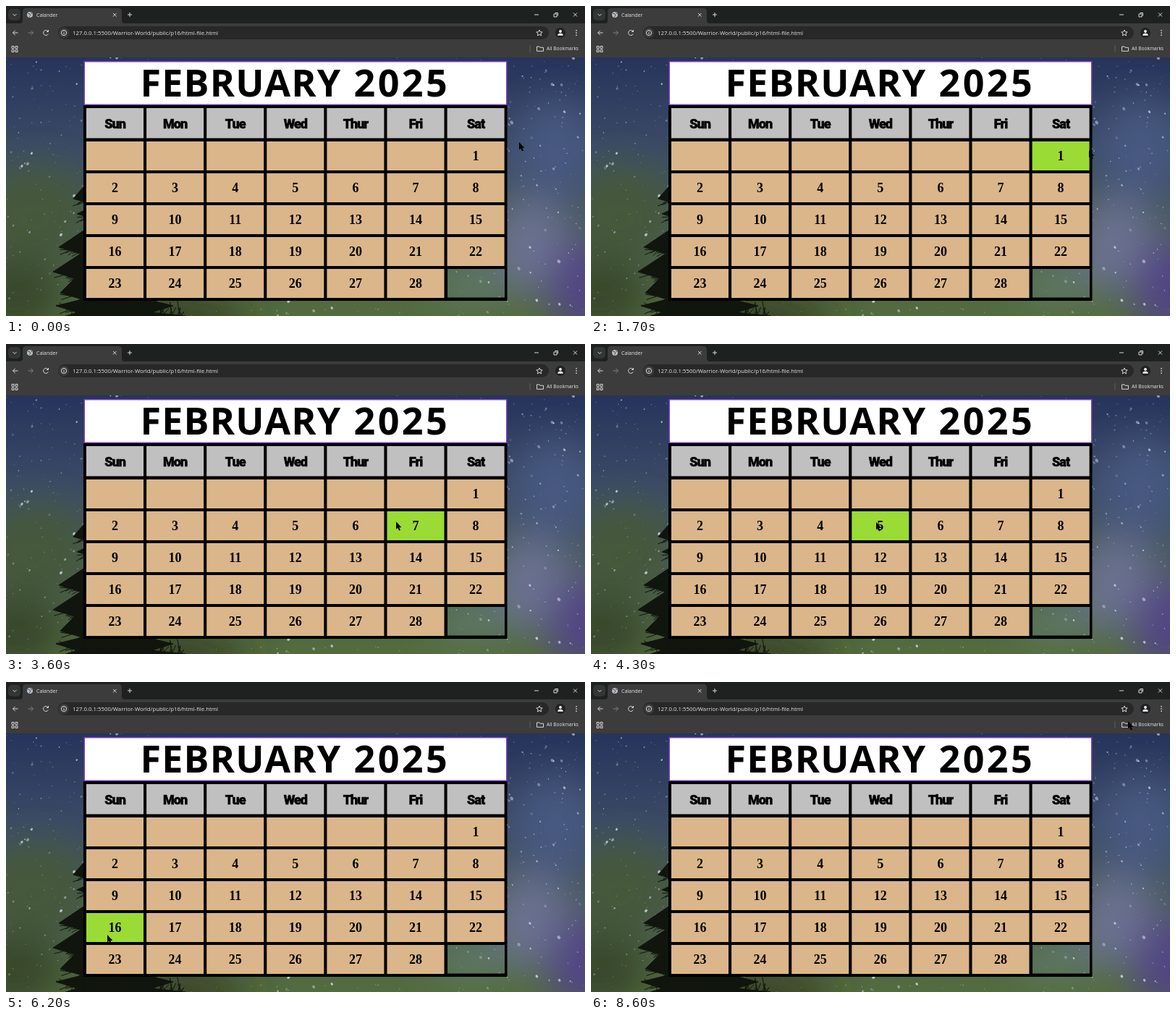
These frames come from a looping animation (800 by 428 pixels, 8700 ms). An HTML page:

```html
<!DOCTYPE html>
<html lang="en">
<head>
<meta charset="utf-8">
<title>Calander</title>
<style>
  html, body { margin: 0; width: 100%; height: 100%; overflow: hidden; background: #1f2020; }
  svg { display: block; width: 100%; height: 100%; }
  .ui { font-family: "Open Sans", "Noto Sans", sans-serif; fill: #e6e6e6; }
  .icon { fill: none; stroke: #d8d8d8; stroke-width: 1; }
  .heading { font: bold 52px "Open Sans", "Noto Sans", sans-serif; }
  .weekday { font: 900 18px Impact, Roboto, sans-serif; letter-spacing: -1px; stroke: #000; stroke-width: .5px; }
  .date { font: bold 18px "Liberation Serif", serif; }
  #days text { text-anchor: middle; }
</style>
</head>
<body>
<svg viewBox="0 0 800 428">
  <defs>
    <linearGradient id="sky" x1="0" y1="0" x2="0" y2="1">
      <stop offset="0" stop-color="#26345c"/>
      <stop offset=".35" stop-color="#3b4b66"/>
      <stop offset=".7" stop-color="#4d5f58"/>
      <stop offset="1" stop-color="#536c3c"/>
    </linearGradient>
    <filter id="soft" x="-50%" y="-50%" width="200%" height="200%"><feGaussianBlur stdDeviation="26"/></filter>
    <clipPath id="page"><rect y="71" width="800" height="357"/></clipPath>
  </defs>

  <g id="photo" clip-path="url(#page)">
    <rect y="71" width="800" height="357" fill="url(#sky)"/>
    <g filter="url(#soft)">
      <ellipse cx="40" cy="290" rx="80" ry="70" fill="#45583a"/>
      <ellipse cx="10" cy="400" rx="70" ry="50" fill="#38472b"/>
      <ellipse cx="760" cy="200" rx="60" ry="70" fill="#465880"/>
      <ellipse cx="725" cy="330" rx="55" ry="65" fill="#6b7190"/>
      <ellipse cx="800" cy="390" rx="50" ry="70" fill="#514584"/>
      <ellipse cx="640" cy="385" rx="50" ry="20" fill="#648071"/>
      <ellipse cx="230" cy="428" rx="110" ry="22" fill="#2f351d"/>
    </g>
    <g id="stars" fill="#dfe8ff"></g>
    <g id="tree" fill="#10150d" stroke="#10150d"></g>
  </g>

  <!-- browser frame -->
  <rect width="800" height="25" fill="#1f2020"/>
  <rect y="24" width="800" height="47" fill="#3c3c3c"/>
  <path d="M19 24q4 0 4-4V8q0-5 5-5H155q5 0 5 5v12q0 4 4 4z" fill="#3c3c3c"/>
  <rect x="3" y="4" width="17" height="16" rx="5" fill="#343535"/>
  <rect x="72" y="28" width="678" height="18" rx="9" fill="#282828"/>
  <circle cx="80" cy="37" r="7" fill="#3c3c3c"/>
  <g class="icon">
    <path d="M9.500 11l2.500 2.500 2.500-2.500M148 10l4.500 4.500m0-4.500l-4.500 4.500M168 12h6m-3-3v6"/>
    <path d="M730 12h6M757 11h4v4h-4zM758.500 9.500h4v4M784 9.500l5 5m0-5l-5 5"/>
    <path d="M16.500 37H9.500m3.200-3.200L9.500 37l3.200 3.200"/>
    <path d="M30.500 37h7m-3.200-3.200l3.200 3.200-3.200 3.200" stroke="#808080"/>
    <path d="M58 35a3.500 3.500 0 1 0 .3 3.500M58.500 33v2.500H56"/>
    <circle cx="80" cy="37" r="3.600"/><path d="M80 36.500v2.500M80 34.700v.9"/>
    <path d="M737 33l1.200 2.700 3 .3-2.300 2 .7 3-2.600-1.600-2.600 1.600.7-3-2.300-2 3-.3z"/>
    <path d="M8 55.500h3v3H8zM13 55.500h3v3h-3zM8 60.500h3v3H8zM13 60.500h3v3h-3z"/>
    <path d="M733.500 56h3.500l1 1.300h4.500v5h-9z"/>
    <path d="M724 54v10" stroke="#5c5c5c"/>
  </g>
  <circle cx="33" cy="12" r="4" fill="#b8bdc3"/>
  <path d="M30 10l3 1 1 2-2 2M34 8.500l2 2.500" fill="none" stroke="#4b5055"/>
  <circle cx="766" cy="37" r="7" fill="#202124"/>
  <circle cx="766" cy="35" r="1.900" fill="#fff"/><path d="M762.200 40.700q0-3 3.800-3t3.800 3z" fill="#fff"/>
  <path d="M787.300 33h1.500v1.500h-1.500zM787.300 36.300h1.500v1.500h-1.500zM787.300 39.600h1.500v1.500h-1.500z" fill="#ddd"/>
  <g class="ui">
    <text x="42" y="14.800" font-size="7">Calander</text>
    <text x="92" y="39.800" font-size="7.800">127.0.0.1:5500/Warrior-World/public/p16/html-file.html</text>
    <text x="747" y="61.300" font-size="6.600">All Bookmarks</text>
  </g>

  <!-- calendar -->
  <rect x="108.300" y="76.800" width="583.400" height="59.400" fill="#fff" stroke="#8040bd" stroke-width="1.400"/>
  <g class="heading">
    <text x="185.500" y="125" letter-spacing="1.200">FEBRUARY</text>
    <text x="480.500" y="125" letter-spacing="3.500">2025</text>
  </g>
  <path d="M107 137H692.500V407H107zM610 363V402.500H689V363z" fill-rule="evenodd"/>
  <g id="days"></g>

  <path id="cursor" d="M0 0V10.500L2.300 8.500 4 12.500 5.900 11.700 4.200 7.900H7.300z"/>
</svg>

<script>
const DURATION = 8700, STEP = 100;
const TAN = '#dab68a', GREEN = '#9bdb35', SILVER = '#c0c0c0';
const LEFT = 111, TOP = 187, COL = 83.1, ROW = 44, CELL_W = 79, CELL_H = 40;
const byId = id => document.getElementById(id);

function add(parent, name, attributes, content = '') {
  const node = document.createElementNS('http://www.w3.org/2000/svg', name);
  for (const key in attributes) node.setAttribute(key, attributes[key]);
  node.textContent = content;
  return parent.appendChild(node);
}

let seed = 16;
function random(min = 0, max = 1) {
  seed = (seed * 16807) % 2147483647;
  return min + (max - min) * seed / 2147483647;
}

function drawStars() {
  for (let i = 0; i < 850; i++) {
    const x = random(0, 800), y = random(71, 428);
    const size = 0.4 + 1.5 * random() ** 5 + (x > 690 ? 0.2 : 0);
    add(byId('stars'), 'ellipse', {
      rx: size * 1.3, ry: size, opacity: random(0.15, 0.8).toFixed(2),
      transform: `translate(${x} ${y}) rotate(${x > 400 ? 50 : -50})`
    });
  }
}

function drawTree() {
  const branches = [[93, 266], [98, 287], [73, 333], [65, 367], [75, 396], [69, 414]];
  const trunk = 150;
  let left = 'M150 200', right = '';
  for (const [x, y] of branches) {
    left += `L${x} ${y}L${x + 30} ${y + 9}`;
    right = `L${2 * trunk - x - 30} ${y + 9}L${2 * trunk - x} ${y}` + right;
    for (let i = 0; i < 18; i++) {
      const start = random(x, x + 45), level = y + (start - x) * 0.1;
      add(byId('tree'), 'path', { d: `M${start + 12} ${level + 4}l${random(-16, -5)} ${random(-9, 9)}` });
    }
  }
  add(byId('tree'), 'path', { d: `${left}L82 428H248${right}z` });
  for (let i = 0; i < 70; i++) {
    add(byId('tree'), 'path', { d: `M${random(85, 245)} 430l${random(-12, 12)} ${random(-24, -8)}` });
  }
}

function addCell(column, y, height, fill, label, style) {
  const x = LEFT + column * COL;
  const cell = add(byId('days'), 'rect', { x, y, width: CELL_W, height, fill });
  add(byId('days'), 'text', { x: x + CELL_W / 2, y: y + (style === 'date' ? 26 : 27.5), class: style }, label);
  return cell;
}

drawStars();
drawTree();
['Sun', 'Mon', 'Tue', 'Wed', 'Thur', 'Fri', 'Sat']
  .forEach((name, column) => addCell(column, 141, 41.5, SILVER, name, 'weekday'));
const cells = Array.from({ length: 34 }, (_, i) =>
  addCell(i % 7, TOP + Math.floor(i / 7) * ROW, CELL_H, TAN, i < 6 ? '' : i - 5, 'date'));

// Pointer path as [time, x, y]
const pointerPath = [
  [0, 709, 188], [1700, 688, 199], [2800, 644, 215], [3200, 622, 245],
  [4300, 394, 246], [5400, 158, 256], [6200, 140, 349], [6800, 430, 342],
  [7400, 798, 280], [8600, 742, 54], [8700, 742, 54]
];

function pointerAt(time) {
  const next = pointerPath.findIndex(point => point[0] > time);
  const [t0, x0, y0] = pointerPath[next - 1], [t1, x1, y1] = pointerPath[next];
  const progress = (time - t0) / (t1 - t0);
  return [x0 + (x1 - x0) * progress, y0 + (y1 - y0) * progress];
}

function render(now) {
  const time = Math.floor(now % DURATION / STEP) * STEP;
  const [x, y] = pointerAt(time);
  byId('cursor').setAttribute('transform', `translate(${x} ${y})`);
  cells.forEach((cell, i) => {
    const dx = x - LEFT - i % 7 * COL, dy = y - TOP - Math.floor(i / 7) * ROW;
    const hovered = dx >= 0 && dx <= CELL_W && dy >= 0 && dy <= CELL_H;
    cell.setAttribute('fill', hovered ? GREEN : TAN);
  });
}

const start = performance.now();
function tick() {
  render(performance.now() - start);
  requestAnimationFrame(tick);
}
tick();
</script>
</body>
</html>
```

■ ■ ■ ■ ■ ■ ■

YOUR TASK: This exercise needs every line of the listing that contains the word "tick".

EXERCISE SOLUTION:
function tick() {
  requestAnimationFrame(tick);
tick();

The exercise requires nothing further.